- [Problem to solve]
Using the listing below, set down each line from the line containing "551C620 548 627" through the line containing "390L525 374L538 389C540", both ends included, exactly and with nothing added.

* * * * * * * * *

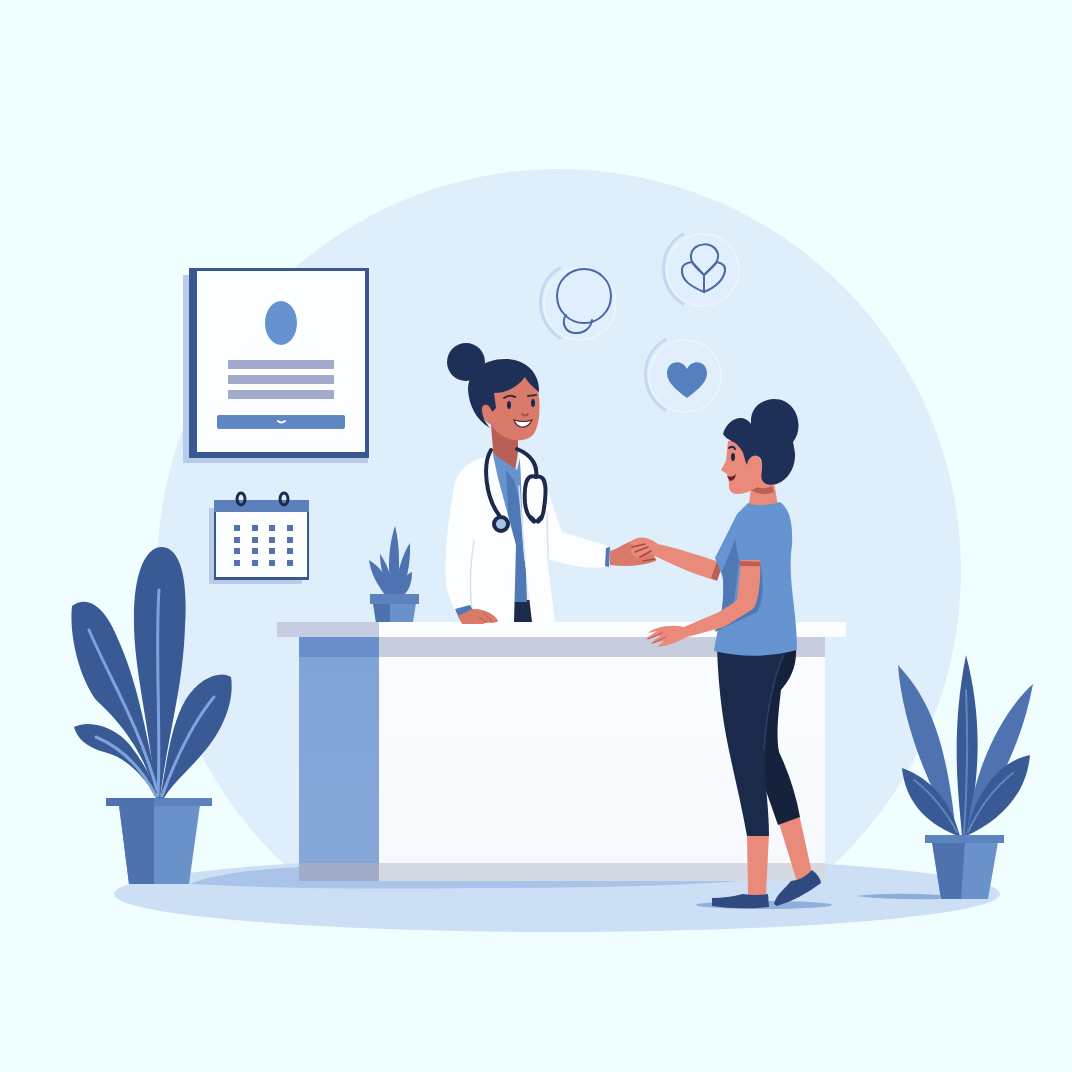
<!DOCTYPE html>
<html lang="en">
<head>
<meta charset="utf-8">
<title>Clinic reception</title>
<style>
:root {
  --page: #f1feff;
  --disc: #deeefa;
  --floor: #cddff4;
  --shade: #a9c4e8;
  --leaf: #3a5a95;
  --leaf-light: #4e73b0;
  --vein: #7fa3dc;
  --pot: #6a92ca;
  --pot-dark: #4d72ad;
  --frame: #3a5890;
  --shirt: #6594d0;
  --shirt-dark: #5078b4;
  --navy: #1f3058;
  --ink: #1c2b4d;
  --trousers: #1b2a4a;
  --skin: #e98a7b;
  --skin-dark: #b95f55;
  --skin-doctor: #d97a6a;
  --white: #fdfeff;
}
html, body { margin: 0; background: var(--page); }
svg { display: block; width: 1072px; height: 1072px; }
.line { fill: none; stroke-linecap: round; stroke-linejoin: round; }
.vein { stroke: var(--vein); stroke-width: 3; }
.icon { stroke: #4a68a5; stroke-width: 2; }
.tube { stroke: var(--ink); stroke-width: 4; }
</style>
</head>
<body>
<svg viewBox="0 0 1072 1072" role="img" aria-label="A doctor shakes hands with a patient across a reception desk">
  <defs>
    <clipPath id="above-floor"><rect width="1072" height="882"/></clipPath>
    <linearGradient id="desk-front" x1="0" y1="0" x2="0" y2="1">
      <stop offset="0" stop-color="#fbfcff"/><stop offset="1" stop-color="#f6f9fd"/>
    </linearGradient>
    <linearGradient id="desk-side" x1="0" y1="0" x2="0" y2="1">
      <stop offset="0" stop-color="#80a3d6"/><stop offset="1" stop-color="#86a8d9"/>
    </linearGradient>
    <g id="badge">
      <circle r="36" fill="#e0effb"/>
      <circle r="36" fill="none" stroke="#edf6fd" stroke-width="1.5"/>
      <path class="line" d="M-20 34C-46 18-46-22-20-36" stroke="#c4d9f1" stroke-width="3"/>
    </g>
    <g id="dates" fill="#5273ae">
      <rect width="6" height="6"/><rect x="18" width="6" height="6"/><rect x="35" width="6" height="6"/><rect x="53" width="6" height="6"/>
    </g>
  </defs>

  <g id="backdrop">
    <circle cx="559" cy="571" r="402" fill="var(--disc)" clip-path="url(#above-floor)"/>
    <ellipse cx="557" cy="894" rx="443" ry="38" fill="var(--floor)"/>
    <path d="M190 884Q220 871 300 867V881H740Q650 888 480 888Q300 890 190 884Z" fill="var(--shade)"/>
    <path d="M856 896Q890 892 940 895V899Q890 900 856 896Z" fill="#8badd9"/>
    <ellipse cx="764" cy="905" rx="68" ry="4" fill="#8fb0dc"/>
  </g>

  <g id="certificate">
    <path d="M183 275H195V458H368V463H183Z" fill="#b9cbe8"/>
    <rect x="189" y="268" width="180" height="190" fill="var(--frame)"/>
    <rect x="197" y="271" width="168" height="181" fill="var(--white)"/>
    <ellipse cx="281" cy="323" rx="16" ry="22" fill="#6693cf"/>
    <g fill="#a3abcd"><rect x="228" y="360" width="106" height="9"/><rect x="228" y="375" width="106" height="9"/><rect x="228" y="390" width="106" height="9"/></g>
    <rect x="217" y="415" width="128" height="14" rx="2" fill="#5f88c3"/>
    <path class="line" d="M278 421Q281 424 285 421" stroke="#fff" stroke-width="2"/>
  </g>

  <g id="calendar">
    <path d="M209 508H216V579H302V584H209Z" fill="#b9cbe8"/>
    <rect x="214" y="500" width="95" height="80" fill="var(--frame)"/>
    <rect x="216" y="512" width="91" height="65" fill="var(--white)"/>
    <rect x="214" y="500" width="95" height="12" fill="#5b80bb"/>
    <g class="line" stroke="var(--ink)" stroke-width="3"><ellipse cx="241" cy="499" rx="4" ry="6"/><ellipse cx="284" cy="499" rx="4" ry="6"/></g>
    <use href="#dates" x="234" y="525"/><use href="#dates" x="234" y="537"/><use href="#dates" x="234" y="548"/><use href="#dates" x="234" y="560"/>
  </g>

  <g id="care-icons">
    <use href="#badge" x="580" y="304"/>
    <use href="#badge" x="703" y="270"/>
    <use href="#badge" x="685" y="376"/>
    <g class="line icon">
      <circle cx="584" cy="296" r="27"/>
      <path d="M566 315C561 322 565 332 574 333C584 334 591 328 592 320"/>
      <path d="M704 292C690 286 681 280 682 269Q683 263 692 262L704 275L717 262Q726 264 725 271C723 281 716 287 704 292ZV275"/>
      <path d="M704 275C694 266 690 262 691 255C693 241 715 241 718 254C719 262 714 266 704 275Z"/>
    </g>
    <path d="M687 398C675 389 667 382 667 373C667 361 682 358 687 369C692 358 707 361 707 373C707 382 699 389 687 398Z" fill="#5580bf"/>
  </g>

  <g id="plant-left">
    <path d="M158 798C140 772 125 757 104 752C86 747 77 738 74 727C91 719 116 728 130 745C143 762 153 779 158 798Z" fill="var(--leaf)"/>
    <path d="M156 795C145 758 127 728 96 700C78 675 69 633 72 606C90 593 107 612 117 637C135 677 142 710 158 790Z" fill="var(--leaf)"/>
    <path d="M156 798C150 728 134 670 134 623C133 580 143 547 162 547C181 548 188 580 185 626C183 688 169 730 160 798Z" fill="var(--leaf)"/>
    <path d="M160 798C168 755 171 725 186 699C200 677 221 670 231 677C235 703 221 733 203 753C187 772 172 784 164 798Z" fill="var(--leaf)"/>
    <g class="line vein">
      <path d="M158 796C161 730 155 650 159 590"/><path d="M157 790C139 725 108 675 89 630"/><path d="M156 796C140 765 120 747 96 737"/><path d="M162 796C177 755 195 720 214 697"/>
    </g>
    <path d="M119 805H200L189 884H129Z" fill="var(--pot)"/>
    <path d="M119 805H154V884H129Z" fill="var(--pot-dark)"/>
    <rect x="106" y="798" width="106" height="8" fill="#5c83bd"/>
    <path d="M106 798H154V806H106Z" fill="var(--pot-dark)"/>
  </g>

  <g id="plant-right">
    <path d="M962 836C960 806 949 740 966 655C983 720 980 780 966 836Z" fill="var(--leaf)"/>
    <path d="M956 835C925 780 902 720 898 665C925 695 946 730 956 835Z" fill="var(--leaf-light)"/>
    <path d="M967 835C972 770 1002 712 1033 684C1023 738 1000 786 967 835Z" fill="var(--leaf-light)"/>
    <path d="M958 836C922 822 905 798 902 768C930 778 950 800 960 836Z" fill="var(--leaf)"/>
    <path d="M966 836C975 794 997 762 1030 755C1027 792 1002 820 966 836Z" fill="var(--leaf)"/>
    <g class="line" stroke="#5f86c2" stroke-width="2"><path d="M964 834Q969 760 966 690"/><path d="M968 832Q985 795 1013 773"/><path d="M957 832Q940 800 914 780"/></g>
    <path d="M932 842H998L988 899H941Z" fill="var(--pot)"/>
    <path d="M932 842H965L961 899H941Z" fill="var(--pot-dark)"/>
    <rect x="925" y="835" width="79" height="8" fill="#5c83bd"/>
  </g>

  <g id="doctor">
    <path d="M491 425H518V452L514 478L494 462Z" fill="var(--skin-dark)"/>
    <path d="M494 454L517 470L520 458L526 610H514L488 470Z" fill="var(--shirt)"/>
    <path d="M514 600H534V624H513Z" fill="var(--ink)"/>
    <path d="M506 470L514 480L524 520L527 602H513Z" fill="var(--shirt-dark)"/>
    <path d="M493 455C470 460 457 469 454 488C447 525 444 560 446 585C449 598 453 606 455 612L470 607L474 622H514L516 545L498 478Z" fill="var(--white)"/>
    <path d="M519 452C536 461 546 476 551 500L562 532L608 546L606 567C585 570 566 564 547 559L555 622H532L523 545L521 470Z" fill="var(--white)"/>
    <path class="line" d="M474 540Q468 580 472 610M547 512L548 559M519 486L525 560" stroke="#d6e2f3" stroke-width="1.5"/>
    <path d="M455 609L470 605L474 612L459 618Z" fill="var(--shirt-dark)"/>
    <path d="M606 548L610 547L609 567L605 566Z" fill="var(--shirt-dark)"/>
    <path d="M458 616L473 609C485 609 495 615 498 621C492 625 488 621 483 624H462Z" fill="var(--skin-doctor)"/>
    <path d="M610 551C620 548 627 541 636 540L653 553L656 561C642 566 626 567 610 565Z" fill="var(--skin-doctor)"/>

    <path class="line tube" d="M491 450C482 465 486 498 499 515M517 449C532 455 538 466 536 477M536 477C525 472 524 490 525 503C526 512 528 517 533 520M536 477C548 473 546 495 544 508Q543 518 539 520"/>
    <circle cx="501" cy="524" r="7" fill="#a9c3e5" stroke="var(--ink)" stroke-width="4"/>
    <path class="line" d="M531 518L534 521M541 518L538 521" stroke="var(--ink)" stroke-width="5"/>

    <circle cx="466" cy="362" r="19" fill="var(--navy)"/>
    <path d="M493 390L525 374L538 389C540 402 541 419 535 432C529 443 511 442 501 435C495 431 493 426 490 424C482 421 478 407 485 404Z" fill="var(--skin-doctor)"/>
    <path d="M490 428C476 420 469 405 468 390C468 370 486 358 507 359C527 360 540 374 539 392C534 388 528 383 525 377C517 388 505 393 494 393L496 408L492 412C490 403 481 402 482 411C483 419 486 423 490 428Z" fill="var(--navy)"/>
    <path class="line" d="M504 398Q509 394 515 397M528 396L536 395" stroke="#43293b" stroke-width="2"/>
    <ellipse cx="509" cy="405" rx="2" ry="4" fill="var(--ink)"/><ellipse cx="533" cy="403" rx="2" ry="4" fill="var(--ink)"/>
    <path class="line" d="M522 414Q525 417 528 414" stroke="#ad4f4b" stroke-width="2"/>
    <path d="M514 420Q524 423 532 420Q528 428 521 427Q516 426 514 420Z" fill="#fff" stroke="#55252f" stroke-width="1.2"/>
  </g>

  <g id="desk">
    <rect x="299" y="637" width="80" height="244" fill="url(#desk-side)"/>
    <rect x="379" y="637" width="446" height="244" fill="url(#desk-front)"/>
    <rect x="299" y="637" width="80" height="20" fill="#688fc9"/>
    <rect x="379" y="637" width="446" height="20" fill="#c7cddf"/>
    <rect x="299" y="863" width="80" height="18" fill="#a1adc8"/>
    <rect x="379" y="863" width="446" height="18" fill="#d5d9e2"/>
    <rect x="277" y="622" width="569" height="15" fill="var(--white)"/>
    <rect x="277" y="622" width="102" height="15" fill="#c6cce1"/>
    <path d="M458 616L473 609C485 609 495 615 498 621C492 625 488 621 483 624H462Z" fill="var(--skin-doctor)"/>
    <path class="line" d="M478 617L486 622M484 614L492 621" stroke="var(--skin-dark)" stroke-width="1"/>
  </g>

  <g id="desk-plant">
    <g fill="var(--leaf-light)"><path d="M385 595C377 584 371 574 369 560C382 568 388 579 391 595Z"/><path d="M388 595C383 578 380 565 380 554C388 565 392 579 395 595Z"/><path d="M392 595C386 565 390 542 395 526C400 545 400 570 397 595Z"/><path d="M394 595C397 573 402 555 410 543C411 565 406 582 400 595Z"/><path d="M397 595C400 581 405 575 412 572C412 583 409 590 404 595Z"/></g>
    <path d="M373 603H416L413 622H376Z" fill="var(--pot)"/>
    <path d="M373 603H390V622H376Z" fill="var(--pot-dark)"/>
    <rect x="370" y="594" width="49" height="10" fill="#5c83bd"/>
  </g>

  <g id="patient">
    <path d="M747 833H769L766 895H748Z" fill="var(--skin)"/>
    <path d="M778 820L799 814L812 873L798 885Z" fill="var(--skin)"/>
    <path d="M712 898Q728 898 743 894Q755 896 768 894L769 907Q738 910 712 906Z" fill="#2f4a80"/>
    <path d="M774 904C776 894 786 888 791 881Q803 880 812 870Q820 876 821 883Q800 899 777 906Z" fill="#2f4a80"/>
    <path d="M757 648H796C797 667 790 680 781 690C778 716 776 736 779 752C789 773 796 795 800 817L778 825L758 768Z" fill="#16213c"/>
    <path d="M717 648H783C779 675 769 700 766 733C762 770 769 800 769 836H747C739 790 727 750 722 710Q718 680 717 648Z" fill="var(--trousers)"/>
    <path class="line" d="M784 654Q768 690 764 750" stroke="#2c4068" stroke-width="1.5"/>

    <path d="M723 556L714 580C693 574 671 564 655 556L647 553L637 558L630 552L634 546L629 543C637 535 648 536 658 544C680 549 701 556 719 562Z" fill="var(--skin)"/>
    <path d="M718 559L724 561L717 581L711 578Z" fill="var(--skin-dark)"/>
    <path class="line" d="M632 547L645 544M635 552L648 547M640 557L651 551M643 561L655 559" stroke="#a9493f" stroke-width="1.5"/>

    <path d="M752 480L774 482L778 506C770 512 757 510 749 504Z" fill="var(--skin)"/>
    <path d="M751 482C757 490 766 489 772 486L774 492Q762 497 751 490Z" fill="var(--skin-dark)"/>
    <path d="M748 503Q763 508 780 502C790 509 793 524 792 545C787 579 797 608 797 650Q755 661 714 651C717 630 724 610 724 580L715 558C722 544 729 530 737 514Z" fill="var(--shirt)"/>
    <path d="M739 562L734 602L721 620Q725 590 722 571Q730 553 735 539Z" fill="var(--shirt-dark)"/>
    <path d="M741 560H760C763 577 759 600 754 608L716 628L718 617L737 600Z" fill="var(--skin)"/>
    <path d="M716 628L754 608C759 598 761 580 760 561C765 585 762 605 757 612L715 632Z" fill="var(--shirt-dark)"/>
    <path d="M739 561L760 562V566H740Z" fill="var(--skin-dark)"/>
    <path d="M741 598L719 612L684 627C671 624 655 627 648 633L657 631L645 639L660 636L650 644L664 641L657 647C668 646 678 642 687 637L724 627L753 609Z" fill="var(--skin)"/>
    <path class="line" d="M648 639L662 633M653 643L666 637" stroke="#b55a50" stroke-width="1"/>

    <path d="M728 441L748 440L762 462L766 481C756 489 746 494 738 494C731 494 728 490 729 483L727 474L721 470L726 461Z" fill="var(--skin)"/>
    <path d="M751 424C743 412 727 419 723 434C727 441 736 441 739 447C744 451 744 459 747 465C748 454 761 452 762 463C763 473 758 479 766 484C781 488 796 473 795 453L793 442C805 427 797 399 774 399C758 400 750 410 751 424Z" fill="var(--navy)"/>
    <path d="M749 462C751 453 760 454 761 463C760 473 754 475 750 470Z" fill="var(--skin)"/>
    <path class="line" d="M729 448Q733 445 735 449" stroke="var(--ink)" stroke-width="2"/>
    <ellipse cx="733" cy="457" rx="2" ry="4" fill="var(--ink)"/>
    <path d="M727 476Q733 478 736 474Q735 481 730 481Z" fill="#6d1e29"/>
  </g>
</svg>
</body>
</html>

* * * * * * * * *

- [Task response]
    <path d="M610 551C620 548 627 541 636 540L653 553L656 561C642 566 626 567 610 565Z" fill="var(--skin-doctor)"/>

    <path class="line tube" d="M491 450C482 465 486 498 499 515M517 449C532 455 538 466 536 477M536 477C525 472 524 490 525 503C526 512 528 517 533 520M536 477C548 473 546 495 544 508Q543 518 539 520"/>
    <circle cx="501" cy="524" r="7" fill="#a9c3e5" stroke="var(--ink)" stroke-width="4"/>
    <path class="line" d="M531 518L534 521M541 518L538 521" stroke="var(--ink)" stroke-width="5"/>

    <circle cx="466" cy="362" r="19" fill="var(--navy)"/>
    <path d="M493 390L525 374L538 389C540 402 541 419 535 432C529 443 511 442 501 435C495 431 493 426 490 424C482 421 478 407 485 404Z" fill="var(--skin-doctor)"/>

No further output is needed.